Go through the data below and return each line where the string "function" appears.
--- INPUT MATERIAL Enclosed Below ---
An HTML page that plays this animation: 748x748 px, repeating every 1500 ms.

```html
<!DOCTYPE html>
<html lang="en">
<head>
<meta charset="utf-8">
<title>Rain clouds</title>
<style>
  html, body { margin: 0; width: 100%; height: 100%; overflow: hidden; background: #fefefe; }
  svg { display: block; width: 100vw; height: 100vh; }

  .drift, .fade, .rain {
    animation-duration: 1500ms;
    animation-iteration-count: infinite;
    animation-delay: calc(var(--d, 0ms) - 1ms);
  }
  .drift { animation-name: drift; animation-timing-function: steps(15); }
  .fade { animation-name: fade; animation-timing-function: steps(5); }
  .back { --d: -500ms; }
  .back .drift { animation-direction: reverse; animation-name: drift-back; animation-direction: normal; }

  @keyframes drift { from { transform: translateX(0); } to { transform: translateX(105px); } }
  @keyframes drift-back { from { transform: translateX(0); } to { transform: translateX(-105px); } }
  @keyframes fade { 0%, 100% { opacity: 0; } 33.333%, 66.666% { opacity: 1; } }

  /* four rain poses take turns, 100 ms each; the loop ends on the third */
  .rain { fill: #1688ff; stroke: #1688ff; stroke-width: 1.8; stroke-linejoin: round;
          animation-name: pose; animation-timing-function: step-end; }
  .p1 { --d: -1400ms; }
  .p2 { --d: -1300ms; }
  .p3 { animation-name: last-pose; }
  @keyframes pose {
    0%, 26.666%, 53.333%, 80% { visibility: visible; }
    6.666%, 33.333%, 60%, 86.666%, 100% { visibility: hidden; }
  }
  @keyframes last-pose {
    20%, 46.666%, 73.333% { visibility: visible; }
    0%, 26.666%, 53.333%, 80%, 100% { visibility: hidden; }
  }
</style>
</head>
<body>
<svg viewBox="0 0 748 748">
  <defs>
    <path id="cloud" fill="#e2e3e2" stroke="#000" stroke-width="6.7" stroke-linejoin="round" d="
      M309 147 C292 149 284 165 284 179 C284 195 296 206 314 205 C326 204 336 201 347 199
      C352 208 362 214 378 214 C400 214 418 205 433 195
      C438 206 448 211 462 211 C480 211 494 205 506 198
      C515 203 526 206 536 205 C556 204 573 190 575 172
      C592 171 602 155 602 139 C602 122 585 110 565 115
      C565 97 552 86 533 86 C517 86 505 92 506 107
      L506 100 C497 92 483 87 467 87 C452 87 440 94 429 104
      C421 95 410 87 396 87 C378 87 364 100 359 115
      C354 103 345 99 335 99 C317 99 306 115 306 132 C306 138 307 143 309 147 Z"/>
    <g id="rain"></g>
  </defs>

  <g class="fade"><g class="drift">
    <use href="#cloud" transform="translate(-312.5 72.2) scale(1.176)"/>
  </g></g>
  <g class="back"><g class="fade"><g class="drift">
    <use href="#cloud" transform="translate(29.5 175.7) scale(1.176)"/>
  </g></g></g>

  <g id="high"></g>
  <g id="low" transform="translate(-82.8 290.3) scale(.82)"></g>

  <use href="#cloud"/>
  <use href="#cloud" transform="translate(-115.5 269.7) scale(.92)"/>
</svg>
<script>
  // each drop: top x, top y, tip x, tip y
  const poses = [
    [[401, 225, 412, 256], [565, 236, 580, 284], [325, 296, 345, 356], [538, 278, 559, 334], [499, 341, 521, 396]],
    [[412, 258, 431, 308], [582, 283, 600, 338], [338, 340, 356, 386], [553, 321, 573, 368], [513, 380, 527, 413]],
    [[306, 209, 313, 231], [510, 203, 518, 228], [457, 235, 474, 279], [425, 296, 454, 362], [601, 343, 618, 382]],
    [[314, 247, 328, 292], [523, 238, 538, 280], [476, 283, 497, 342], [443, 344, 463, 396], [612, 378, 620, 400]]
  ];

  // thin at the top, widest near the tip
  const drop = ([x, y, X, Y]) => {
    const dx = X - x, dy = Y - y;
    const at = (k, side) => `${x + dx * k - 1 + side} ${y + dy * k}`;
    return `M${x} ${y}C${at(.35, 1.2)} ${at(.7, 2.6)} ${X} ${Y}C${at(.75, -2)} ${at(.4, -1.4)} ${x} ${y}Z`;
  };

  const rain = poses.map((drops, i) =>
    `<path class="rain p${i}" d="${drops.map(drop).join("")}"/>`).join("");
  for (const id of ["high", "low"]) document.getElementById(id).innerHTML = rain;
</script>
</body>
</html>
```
--- End of Enclosed INPUT MATERIAL ---
--- INPUT MATERIAL Enclosed Below ---
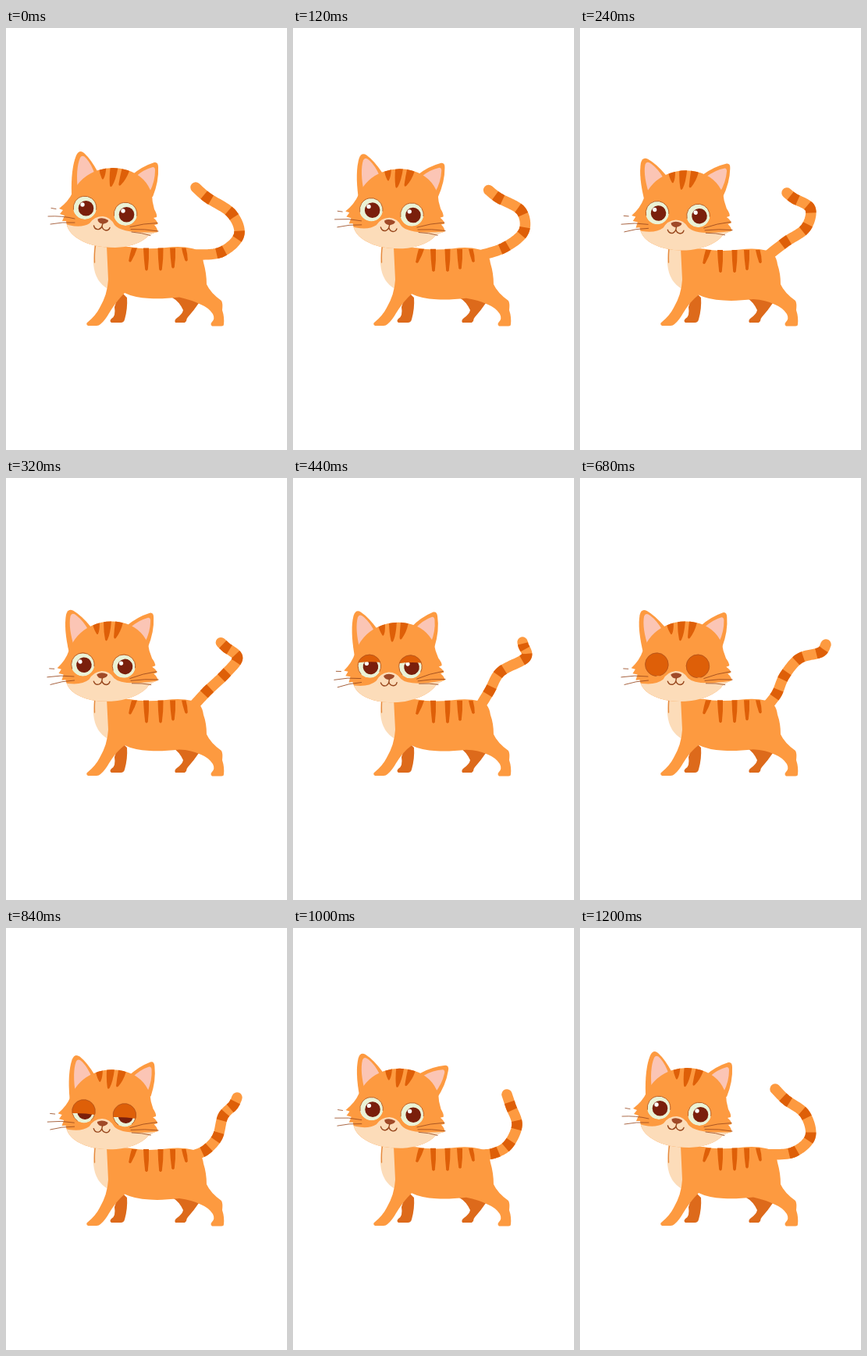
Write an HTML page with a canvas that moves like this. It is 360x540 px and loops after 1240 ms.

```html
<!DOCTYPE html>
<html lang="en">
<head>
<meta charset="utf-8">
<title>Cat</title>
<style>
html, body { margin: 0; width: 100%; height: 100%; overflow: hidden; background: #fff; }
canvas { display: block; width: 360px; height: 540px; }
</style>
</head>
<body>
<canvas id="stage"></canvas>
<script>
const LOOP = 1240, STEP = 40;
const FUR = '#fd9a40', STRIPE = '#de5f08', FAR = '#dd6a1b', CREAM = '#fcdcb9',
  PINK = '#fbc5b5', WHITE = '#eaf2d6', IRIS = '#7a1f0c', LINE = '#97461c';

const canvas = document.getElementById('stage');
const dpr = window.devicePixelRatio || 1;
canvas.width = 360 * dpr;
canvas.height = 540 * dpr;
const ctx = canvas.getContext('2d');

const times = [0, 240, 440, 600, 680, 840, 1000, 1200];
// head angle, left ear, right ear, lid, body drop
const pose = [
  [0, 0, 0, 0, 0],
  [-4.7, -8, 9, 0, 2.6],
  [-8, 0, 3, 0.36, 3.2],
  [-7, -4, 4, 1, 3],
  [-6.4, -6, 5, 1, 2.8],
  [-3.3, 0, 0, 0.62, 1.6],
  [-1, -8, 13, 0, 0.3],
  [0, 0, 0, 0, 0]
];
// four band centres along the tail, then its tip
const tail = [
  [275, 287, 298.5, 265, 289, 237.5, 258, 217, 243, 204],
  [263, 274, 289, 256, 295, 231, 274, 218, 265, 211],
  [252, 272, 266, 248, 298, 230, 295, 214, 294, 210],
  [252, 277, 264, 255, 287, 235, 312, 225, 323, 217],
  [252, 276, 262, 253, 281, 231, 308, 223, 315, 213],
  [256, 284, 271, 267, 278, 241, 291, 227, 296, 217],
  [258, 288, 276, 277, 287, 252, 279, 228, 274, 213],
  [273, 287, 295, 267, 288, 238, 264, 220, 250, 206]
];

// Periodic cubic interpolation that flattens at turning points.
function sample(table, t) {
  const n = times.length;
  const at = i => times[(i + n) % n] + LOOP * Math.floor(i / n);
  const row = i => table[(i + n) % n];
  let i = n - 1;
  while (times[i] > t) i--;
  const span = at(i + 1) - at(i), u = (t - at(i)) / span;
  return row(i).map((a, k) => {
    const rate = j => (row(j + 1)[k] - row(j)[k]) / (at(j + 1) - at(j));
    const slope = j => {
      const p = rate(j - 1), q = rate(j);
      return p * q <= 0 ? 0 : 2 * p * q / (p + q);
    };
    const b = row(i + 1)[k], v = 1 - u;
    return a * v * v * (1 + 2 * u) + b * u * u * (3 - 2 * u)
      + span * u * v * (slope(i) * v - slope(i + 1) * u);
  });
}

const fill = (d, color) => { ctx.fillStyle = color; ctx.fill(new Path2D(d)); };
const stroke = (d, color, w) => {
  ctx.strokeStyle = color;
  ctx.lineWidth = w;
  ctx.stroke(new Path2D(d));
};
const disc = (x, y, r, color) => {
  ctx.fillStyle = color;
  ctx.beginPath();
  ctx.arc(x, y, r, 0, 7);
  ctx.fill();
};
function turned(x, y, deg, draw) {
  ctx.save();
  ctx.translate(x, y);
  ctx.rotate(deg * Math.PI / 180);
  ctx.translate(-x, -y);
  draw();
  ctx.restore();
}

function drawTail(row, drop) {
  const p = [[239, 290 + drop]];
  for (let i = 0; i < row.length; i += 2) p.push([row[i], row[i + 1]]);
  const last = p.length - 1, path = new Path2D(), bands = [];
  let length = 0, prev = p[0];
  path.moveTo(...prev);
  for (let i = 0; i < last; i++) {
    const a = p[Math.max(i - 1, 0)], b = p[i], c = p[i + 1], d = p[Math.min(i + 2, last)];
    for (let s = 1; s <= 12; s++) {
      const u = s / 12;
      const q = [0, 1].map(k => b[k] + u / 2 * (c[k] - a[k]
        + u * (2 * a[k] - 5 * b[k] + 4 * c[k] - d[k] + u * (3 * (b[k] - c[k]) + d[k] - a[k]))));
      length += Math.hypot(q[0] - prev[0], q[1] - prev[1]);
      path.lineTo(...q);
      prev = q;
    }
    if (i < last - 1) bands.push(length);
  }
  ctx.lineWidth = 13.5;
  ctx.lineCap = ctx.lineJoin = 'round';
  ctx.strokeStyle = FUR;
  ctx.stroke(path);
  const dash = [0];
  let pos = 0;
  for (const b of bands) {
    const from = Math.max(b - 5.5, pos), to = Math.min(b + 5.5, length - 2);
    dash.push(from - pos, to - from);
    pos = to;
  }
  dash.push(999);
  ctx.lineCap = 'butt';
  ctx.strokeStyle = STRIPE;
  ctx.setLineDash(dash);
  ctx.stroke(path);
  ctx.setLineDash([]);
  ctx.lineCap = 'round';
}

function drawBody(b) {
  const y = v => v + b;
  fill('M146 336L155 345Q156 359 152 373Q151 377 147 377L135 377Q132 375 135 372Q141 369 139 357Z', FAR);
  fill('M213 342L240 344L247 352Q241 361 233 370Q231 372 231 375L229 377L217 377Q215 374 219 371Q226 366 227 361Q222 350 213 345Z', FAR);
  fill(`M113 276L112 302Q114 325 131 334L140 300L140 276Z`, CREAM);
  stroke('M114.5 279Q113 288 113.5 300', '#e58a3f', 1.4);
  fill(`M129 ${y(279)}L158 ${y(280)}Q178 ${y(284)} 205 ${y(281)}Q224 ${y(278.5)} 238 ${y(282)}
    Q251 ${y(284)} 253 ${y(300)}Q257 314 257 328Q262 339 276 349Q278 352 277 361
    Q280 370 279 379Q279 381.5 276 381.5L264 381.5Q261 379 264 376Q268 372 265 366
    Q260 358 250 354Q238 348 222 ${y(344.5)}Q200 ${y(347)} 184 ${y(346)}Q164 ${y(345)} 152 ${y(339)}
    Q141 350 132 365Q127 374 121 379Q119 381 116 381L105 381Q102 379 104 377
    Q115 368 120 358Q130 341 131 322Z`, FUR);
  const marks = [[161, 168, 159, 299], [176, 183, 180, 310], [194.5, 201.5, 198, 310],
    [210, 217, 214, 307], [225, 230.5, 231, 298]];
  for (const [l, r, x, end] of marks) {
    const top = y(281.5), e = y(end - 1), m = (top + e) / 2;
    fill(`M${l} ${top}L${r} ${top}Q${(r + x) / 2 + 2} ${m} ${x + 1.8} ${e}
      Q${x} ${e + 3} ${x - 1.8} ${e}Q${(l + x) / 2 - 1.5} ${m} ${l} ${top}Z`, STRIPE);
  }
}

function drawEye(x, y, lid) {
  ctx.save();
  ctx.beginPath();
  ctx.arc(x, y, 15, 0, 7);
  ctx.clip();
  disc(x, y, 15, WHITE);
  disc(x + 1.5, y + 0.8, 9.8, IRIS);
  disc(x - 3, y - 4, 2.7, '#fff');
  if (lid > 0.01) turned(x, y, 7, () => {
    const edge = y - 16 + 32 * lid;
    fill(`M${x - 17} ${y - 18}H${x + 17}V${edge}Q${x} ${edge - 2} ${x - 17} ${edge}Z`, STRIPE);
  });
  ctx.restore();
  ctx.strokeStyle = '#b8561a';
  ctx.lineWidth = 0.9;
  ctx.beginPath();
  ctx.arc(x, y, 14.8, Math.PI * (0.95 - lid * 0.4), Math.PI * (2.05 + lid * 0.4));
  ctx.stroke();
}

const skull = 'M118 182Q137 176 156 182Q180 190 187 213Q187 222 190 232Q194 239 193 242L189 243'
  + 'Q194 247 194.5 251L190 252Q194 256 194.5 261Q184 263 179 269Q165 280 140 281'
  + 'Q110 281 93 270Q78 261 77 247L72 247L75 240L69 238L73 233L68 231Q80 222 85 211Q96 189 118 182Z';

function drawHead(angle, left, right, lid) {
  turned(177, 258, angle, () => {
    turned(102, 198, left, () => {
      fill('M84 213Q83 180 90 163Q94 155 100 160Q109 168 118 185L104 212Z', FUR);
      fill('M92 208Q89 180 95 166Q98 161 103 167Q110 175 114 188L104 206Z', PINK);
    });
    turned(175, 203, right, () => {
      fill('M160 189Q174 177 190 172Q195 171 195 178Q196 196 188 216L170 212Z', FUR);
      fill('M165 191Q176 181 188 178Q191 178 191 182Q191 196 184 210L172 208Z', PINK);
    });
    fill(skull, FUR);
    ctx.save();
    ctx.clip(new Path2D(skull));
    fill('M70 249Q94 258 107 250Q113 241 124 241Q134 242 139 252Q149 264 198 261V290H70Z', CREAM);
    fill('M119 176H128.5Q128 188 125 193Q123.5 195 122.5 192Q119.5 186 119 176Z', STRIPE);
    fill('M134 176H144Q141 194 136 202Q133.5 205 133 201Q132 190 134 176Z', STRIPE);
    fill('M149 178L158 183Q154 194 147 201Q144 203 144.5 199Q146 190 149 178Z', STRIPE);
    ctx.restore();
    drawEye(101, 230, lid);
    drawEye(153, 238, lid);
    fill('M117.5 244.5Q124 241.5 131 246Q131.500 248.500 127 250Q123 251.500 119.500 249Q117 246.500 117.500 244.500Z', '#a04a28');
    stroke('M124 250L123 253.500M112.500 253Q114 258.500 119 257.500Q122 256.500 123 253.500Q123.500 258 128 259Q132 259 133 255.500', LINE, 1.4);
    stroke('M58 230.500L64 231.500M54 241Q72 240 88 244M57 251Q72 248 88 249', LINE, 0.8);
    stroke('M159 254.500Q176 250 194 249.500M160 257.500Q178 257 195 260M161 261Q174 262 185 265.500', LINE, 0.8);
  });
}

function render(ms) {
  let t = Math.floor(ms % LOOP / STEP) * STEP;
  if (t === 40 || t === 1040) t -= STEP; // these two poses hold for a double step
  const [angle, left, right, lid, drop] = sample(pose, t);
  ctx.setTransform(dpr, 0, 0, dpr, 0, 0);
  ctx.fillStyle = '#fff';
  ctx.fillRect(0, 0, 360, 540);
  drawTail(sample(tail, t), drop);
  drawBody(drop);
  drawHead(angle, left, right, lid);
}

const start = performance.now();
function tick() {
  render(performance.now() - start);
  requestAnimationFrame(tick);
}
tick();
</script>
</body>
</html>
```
--- End of Enclosed INPUT MATERIAL ---
■ **RESPONSE AREA**:
  .drift { animation-name: drift; animation-timing-function: steps(15); }
  .fade { animation-name: fade; animation-timing-function: steps(5); }
          animation-name: pose; animation-timing-function: step-end; }
function sample(table, t) {
function turned(x, y, deg, draw) {
function drawTail(row, drop) {
function drawBody(b) {
function drawEye(x, y, lid) {
function drawHead(angle, left, right, lid) {
function render(ms) {
function tick() {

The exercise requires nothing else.